§ **DESCRIPTION OF THE TASK**:
Starting from the top of the entries below and ending with the line containing "--honey-shade: #bf8222;", restate every line word for word, pictures omitted.

──────── PROVIDED RECORDS

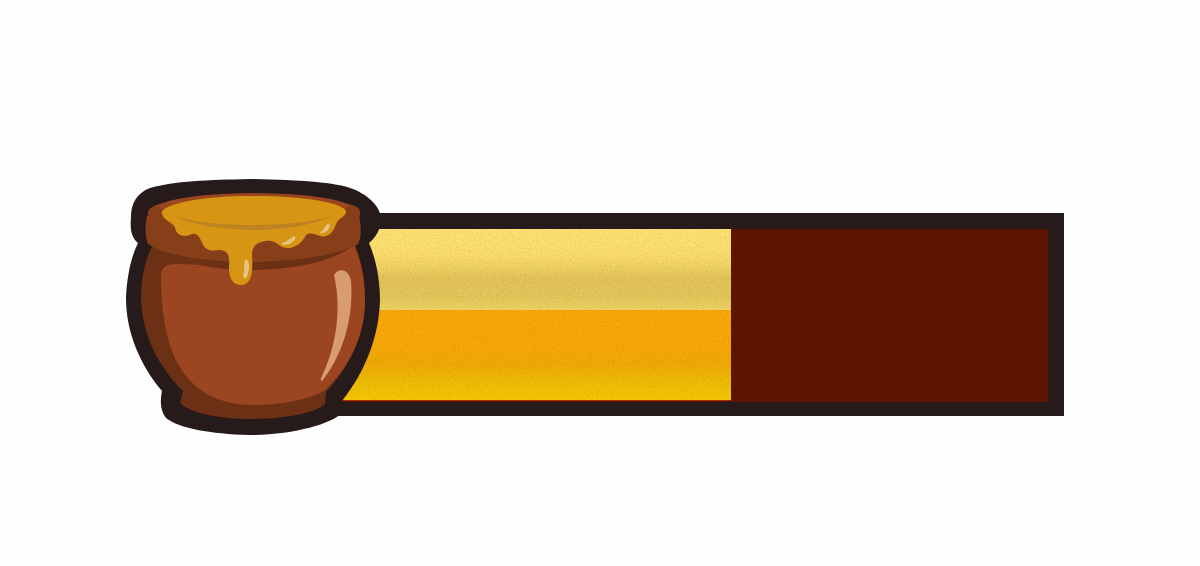
<!DOCTYPE html>
<html lang="en">
<head>
<meta charset="utf-8">
<title>Honey meter</title>
<style>
:root {
  --page: #fefefe;
  --outline: #261a1b;
  --track: #5c1500;
  --clay: #9b4521;
  --clay-rim: #873f1a;
  --clay-shade: #6c3015;
  --honey: #d69613;
  --honey-shade: #bf8222;
  --honey-shine: #e8c283;
  --clay-shine: #d99c70;
}
html, body { margin: 0; height: 100%; overflow: hidden; background: var(--page); }
svg { display: block; width: 1200px; height: 566px; }
.outline { fill: var(--outline); }
.track { fill: var(--track); }
.track-edge { fill: #a52c00; }
.clay { fill: var(--clay); }
.clay-rim { fill: var(--clay-rim); }
.clay-shade { fill: var(--clay-shade); }
.honey { fill: var(--honey); }
.honey-shade { fill: var(--honey-shade); }
.honey-shine { fill: var(--honey-shine); }
.clay-shine { fill: var(--clay-shine); }
</style>
</head>
<body>
<svg viewBox="0 0 1200 566" role="img" aria-label="Honey pot with a partly filled honey meter">
  <defs>
    <linearGradient id="honey-top" x1="0" y1="0" x2="0" y2="1">
      <stop offset="0" stop-color="#fee374"/>
      <stop offset=".34" stop-color="#fadd6d"/>
      <stop offset=".62" stop-color="#e2c459"/>
      <stop offset=".85" stop-color="#e4c75b"/>
      <stop offset="1" stop-color="#f0d365"/>
    </linearGradient>
    <linearGradient id="honey-bottom" x1="0" y1="0" x2="0" y2="1">
      <stop offset="0" stop-color="#f9a708"/>
      <stop offset=".4" stop-color="#f7a806"/>
      <stop offset=".6" stop-color="#efaa06"/>
      <stop offset=".8" stop-color="#eebc05"/>
      <stop offset="1" stop-color="#f6c705"/>
    </linearGradient>
    <filter id="grain" x="0" y="0" width="1" height="1" color-interpolation-filters="sRGB">
      <feTurbulence type="fractalNoise" baseFrequency=".6" numOctaves="2" seed="4"/>
      <feColorMatrix values="0 0 0 0 .45  0 0 0 0 .28  0 0 0 0 0  .9 0 0 0 -.38"/>
      <feComposite in2="SourceGraphic" operator="in"/>
    </filter>
  </defs>

  <g id="meter">
    <rect class="outline" x="300" y="213" width="764" height="203"/>
    <rect class="track" x="320" y="229" width="728" height="173"/>
    <rect class="track-edge" x="320" y="399" width="411" height="2"/>
    <rect fill="url(#honey-top)" x="320" y="229" width="411" height="81"/>
    <rect fill="url(#honey-bottom)" x="320" y="310" width="411" height="90"/>
    <rect filter="url(#grain)" opacity=".35" x="320" y="229" width="411" height="171"/>
  </g>

  <g id="honey-pot">
    <path class="outline" d="M131 217C131 203 137 193 150 188C174 181 208 180 250 179C298 180 335 182 353 189C370 196 381 208 381 219C381 229 376 237 369 243C376 259 380 280 380 300C379 337 365 372 342 401V413C331 424 293 435 249 435C211 434 178 428 166 418C160 410 160 400 162 391C140 365 126 332 126 298C127 276 131 257 138 243C131 237 130 229 131 217Z"/>

    <g id="pot-body">
      <path class="clay-shade" d="M153 245C144 261 141 280 141 301C143 336 158 366 183 391L180 403C190 413 219 419 251 419C285 419 316 413 325 404L326 392C350 367 365 334 365 301C365 281 362 262 355 244Z"/>
      <path class="clay" d="M161 275C161 267 167 264 177 264L250 266L354 246C362 263 365 281 365 301C365 334 350 367 324 391C307 400 281 405 253 405C221 405 198 393 183 372C168 350 161 319 161 275Z"/>
      <path class="clay-shade" d="M154 246C175 262 210 270 250 270C295 270 333 262 356 244Z"/>
      <path class="clay-shine" d="M334 275C339 267 349 269 351 281C354 317 343 355 322 381C320 381 321 378 322 376C336 347 342 309 334 275Z"/>
    </g>

    <g id="pot-rim">
      <path class="clay-rim" d="M147 216C145 225 145 237 148 244C164 255 205 262 252 262C302 261 342 254 358 244C362 236 361 224 359 216Z"/>
      <ellipse class="clay" cx="254" cy="213" rx="106" ry="20"/>
      <path class="clay-rim" d="M148 212C147 222 155 229 176 234L168 220C163 218 160 214 162 209L156 206Q149 208 148 212Z"/>
      <path class="clay-rim" d="M360 211C361 222 352 229 332 234L339 220C346 217 348 213 345 208L352 205Q359 207 360 211Z"/>
    </g>

    <g id="honey">
      <path class="honey" d="M162 212C165 204 199 196 252 196C306 196 342 203 346 211C346 218 338 217 336 224C333 233 328 238 320 236C314 234 310 232 306 235C300 247 289 250 282 247C276 243 273 240 266 241C258 242 252 245 252 255C253 271 252 284 242 285C231 285 229 276 229 266C230 256 228 250 219 250C212 251 207 251 203 245C200 238 198 233 192 234C184 238 177 236 175 228C174 222 162 221 162 212Z"/>
      <path class="honey-shade" d="M176 217C200 223 225 225 252 225C283 225 312 222 334 216C313 225 284 230 252 230C221 229 193 225 176 217Z"/>
      <path class="honey-shine" d="M246 259C250 260 250 272 246 278C243 280 243 275 244 271C245 266 243 261 246 259Z"/>
      <path class="honey-shine" d="M282 243C287 242 291 237 295 236C297 239 292 244 285 245Q282 245 282 243Z"/>
      <path class="honey-shine" d="M320 232C324 231 325 225 329 223C331 226 328 232 323 233Q320 234 320 232Z"/>
    </g>
  </g>
</svg>
</body>
</html>
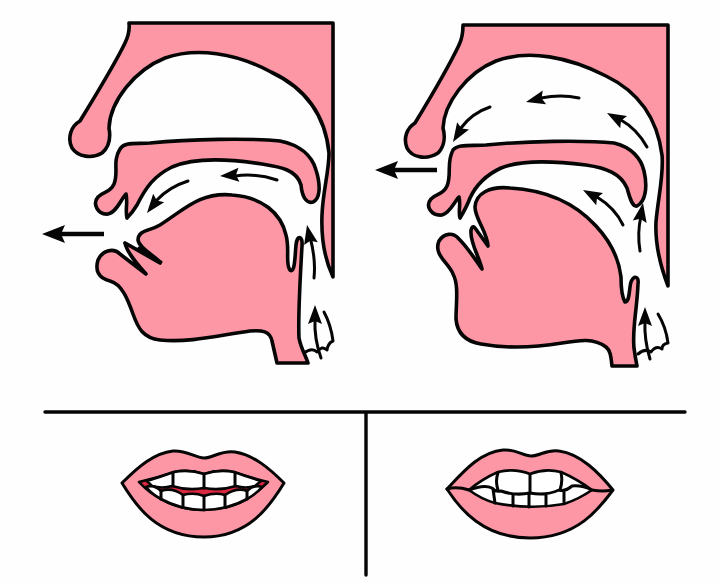
<!DOCTYPE html>
<html lang="en">
<head>
<meta charset="utf-8">
<title>Airflow through mouth and nose</title>
<style>
:root{--paper:#fefefe;--flesh:#fd97a6;--ink:#050505;--gum:#d9283f;--tooth:#fff}
html,body{margin:0;overflow:hidden;background:var(--paper)}
.chart{display:block;width:720px;height:583px;background:var(--paper)}
.tissue{fill:var(--flesh);stroke:var(--ink);stroke-width:3.6;stroke-linejoin:round;stroke-linecap:round}
.line{fill:none;stroke:var(--ink);stroke-width:3;stroke-linecap:round;stroke-linejoin:round}
.airflow{fill:none;stroke:var(--ink);stroke-width:3;stroke-linecap:round}
.exhale{stroke-width:4.4;stroke-linecap:butt}
.head{fill:var(--ink)}
.divider{fill:none;stroke:var(--ink);stroke-width:3.4;stroke-linecap:round}
.lips{stroke-width:3}
.teeth{fill:var(--tooth);stroke:var(--ink);stroke-width:2.6;stroke-linejoin:round;stroke-linecap:round}
.gum{fill:var(--gum);stroke:var(--ink);stroke-width:2.6;stroke-linejoin:round}
</style>
</head>
<body>
<svg class="chart" viewBox="0 0 720 583" role="img" aria-label="Two head cross sections showing air leaving through the mouth and through the nose, with the matching lip positions below">
<defs>
<path id="arrowhead" class="head" d="M0 0L19 -7L16 0L19 7Z"/>
<path id="exhalehead" class="head" d="M0 0L23 -9L19 0L23 9Z"/>
</defs>

<g id="oral-airflow">
<path class="tissue" d="M129 23H333V277C326 262 321 240 322 215C323 190 329 172 329 153C325 112 303 87 271 72C236 53 196 47 165 58C135 70 110 101 109 128C111 139 108 148 102 153C92 159 78 157 72 148C67 138 71 126 80 121C94 98 115 64 125 43C128 37 130 32 129 23Z"/>
<path class="tissue" d="M120 149C124 142 134 144 150 143C190 139 250 138 280 141C300 145 312 156 316 170C321 186 320 199 313 202C306 204 302 196 301 185C297 170 281 167 262 164C230 159 195 157 172 167C154 176 146 187 137 205C134 210 130 215 127 218C125 210 128 203 126 194C121 199 117 212 108 214C98 215 92 204 98 197C104 191 110 193 114 184C119 172 112 162 120 149Z"/>
<path class="tissue" d="M98 260C102 251 113 247 120 254L146 274C138 265 127 253 125 243L160 263C160 259 139 249 138 240C138 230 150 231 160 225C185 209 200 192 232 195C262 197 281 213 286 235C290 250 285 264 290 270C295 274 295 255 296 245C297 235 303 235 302 246C300 280 298 318 299 338C301 349 306 356 308 363H277L272 341C270 331 262 330 250 331C220 335 190 343 160 340C143 338 138 328 133 314C128 300 122 284 110 281C98 278 95 270 98 260Z"/>
<path class="line" d="M125 243L160 262M139 248L161 262"/>
<path class="line" d="M324 312Q331 325 333 341Q328 343 327 350Q322 345 317 352Q312 347 304 353"/>
<path class="airflow exhale" d="M104 234H60"/><use href="#exhalehead" x="42" y="234"/>
<path class="airflow" d="M277 180Q256 173 235 176"/><use href="#arrowhead" transform="translate(220 176) rotate(-4)"/>
<path class="airflow" d="M188 181Q169 187 157 200"/><use href="#arrowhead" transform="translate(147 213) rotate(-52)"/>
<path class="airflow" d="M314 278Q316 259 310 237"/><use href="#arrowhead" transform="translate(307 225) rotate(78)"/>
<path class="airflow" d="M321 358Q314 338 315 319"/><use href="#arrowhead" transform="translate(315 305) rotate(90)"/>
</g>

<g id="nasal-airflow">
<path class="tissue" d="M463 25H668V286C660 265 655 243 656 222C658 198 664 174 662 155C657 116 637 91 606 76C569 57 529 49 496 61C466 73 444 104 443 128C446 139 443 148 438 153C427 160 412 158 407 148C403 138 407 128 415 123C429 100 449 66 459 45C462 39 463 34 463 25Z"/>
<path class="tissue" d="M453 150C458 144 470 146 486 145C526 141 584 140 614 143C631 147 641 158 644 171C648 188 645 202 637 206C632 207 630 198 627 188C621 174 607 168 586 165C554 161 520 160 501 168C486 175 476 185 470 198C467 206 463 213 460 218C458 211 461 205 459 197C454 202 450 213 442 215C431 216 425 206 431 199C437 193 443 195 447 186C452 174 446 163 453 150Z"/>
<path class="tissue" d="M439 241C444 233 453 232 459 239C469 249 476 261 482 269C479 256 470 243 471 231C471 228 473 225 475 228L488 246C487 231 475 219 475 207C476 193 490 186 510 188C546 190 575 203 596 226C611 242 619 260 621 277C621 287 622 297 625 302C630 302 629 288 631 282C634 275 639 276 638 284C637 310 632 329 634 348C635 356 636 361 637 366H612C611 358 611 351 606 347C594 338 580 340 562 343C532 348 503 348 481 344C463 341 457 331 456 319C456 303 459 285 453 274C449 263 433 255 439 241Z"/>
<path class="line" d="M658 314Q666 327 668 343Q662 344 662 349Q656 345 651 352Q645 348 638 354"/>
<path class="airflow exhale" d="M437 170H393"/><use href="#exhalehead" x="375" y="170"/>
<path class="airflow" d="M579 98Q561 94 541 98"/><use href="#arrowhead" transform="translate(526 102) rotate(-14)"/>
<path class="airflow" d="M490 107Q472 113 461 128"/><use href="#arrowhead" transform="translate(453 142) rotate(-58)"/>
<path class="airflow" d="M647 147Q637 129 621 120"/><use href="#arrowhead" transform="translate(607 113) rotate(29)"/>
<path class="airflow" d="M623 225Q615 208 597 197"/><use href="#arrowhead" transform="translate(583 190) rotate(29)"/>
<path class="airflow" d="M640 251Q637 233 641 216"/><use href="#arrowhead" transform="translate(643 203) rotate(100)"/>
<path class="airflow" d="M650 359Q644 339 645 321"/><use href="#arrowhead" transform="translate(645 307) rotate(90)"/>
</g>

<path id="dividers" class="divider" d="M45 412H685M366 412V575"/>

<g id="open-lips">
<path class="tissue lips" d="M122 483C138 467 154 453 173 451C187 450 195 458 204 458C213 458 221 450 235 452C254 455 270 469 284 483C270 506 249 537 204 537C157 537 136 506 122 483Z"/>
<path class="gum" d="M139 482Q157 478 174 472Q189 469 204 474Q219 469 234 472Q251 478 268 482Q258 492 247 499Q227 510 204 510Q181 510 161 499Q149 493 139 482Z"/>
<path class="teeth" d="M147 481Q160 477 174 472Q189 469 204 474Q219 469 234 472Q248 477 261 481L255 486Q246 489 236 486Q220 491 204 488Q188 491 172 486Q162 489 152 486Z"/>
<path class="line" d="M173 473V486M204 475V488M235 473V486"/>
<path class="teeth" d="M146 487Q154 484 161 491Q172 487 183 495Q194 492 204 496Q215 492 225 495Q237 487 247 491Q254 484 262 487Q256 494 247 499Q227 510 204 510Q181 510 161 499Q152 494 146 487Z"/>
<path class="line" d="M161 491V499M183 495V507M204 496V509M225 495V507M247 491V499"/>
</g>

<g id="closed-teeth-lips">
<path class="tissue lips" d="M447 489C463 472 480 452 503 450C516 449 523 456 531 456C540 456 547 449 559 451C581 454 599 473 613 490C599 509 577 538 530 538C483 538 460 509 447 489Z"/>
<path class="teeth" d="M469 490Q482 479 498 472Q515 468 530 474Q545 468 561 472Q577 479 592 490Q579 499 564 504Q530 510 495 503Q481 499 469 490Z"/>
<path class="line" d="M447 489Q457 486 469 490M592 490Q603 492 612 490M469 490Q484 484 492 488Q495 492 501 491Q515 496 530 493Q546 496 559 490Q565 492 572 486Q582 485 592 490M498 473Q495 481 498 490M530 475V493M561 473Q563 481 560 490M493 489L495 503M513 494V506M529 494V507M546 494V506M564 491V503"/>
</g>
</svg>
</body>
</html>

────────────────

§ **ANSWER AREA**:
<!DOCTYPE html>
<html lang="en">
<head>
<meta charset="utf-8">
<title>Honey meter</title>
<style>
:root {
  --page: #fefefe;
  --outline: #261a1b;
  --track: #5c1500;
  --clay: #9b4521;
  --clay-rim: #873f1a;
  --clay-shade: #6c3015;
  --honey: #d69613;
  --honey-shade: #bf8222;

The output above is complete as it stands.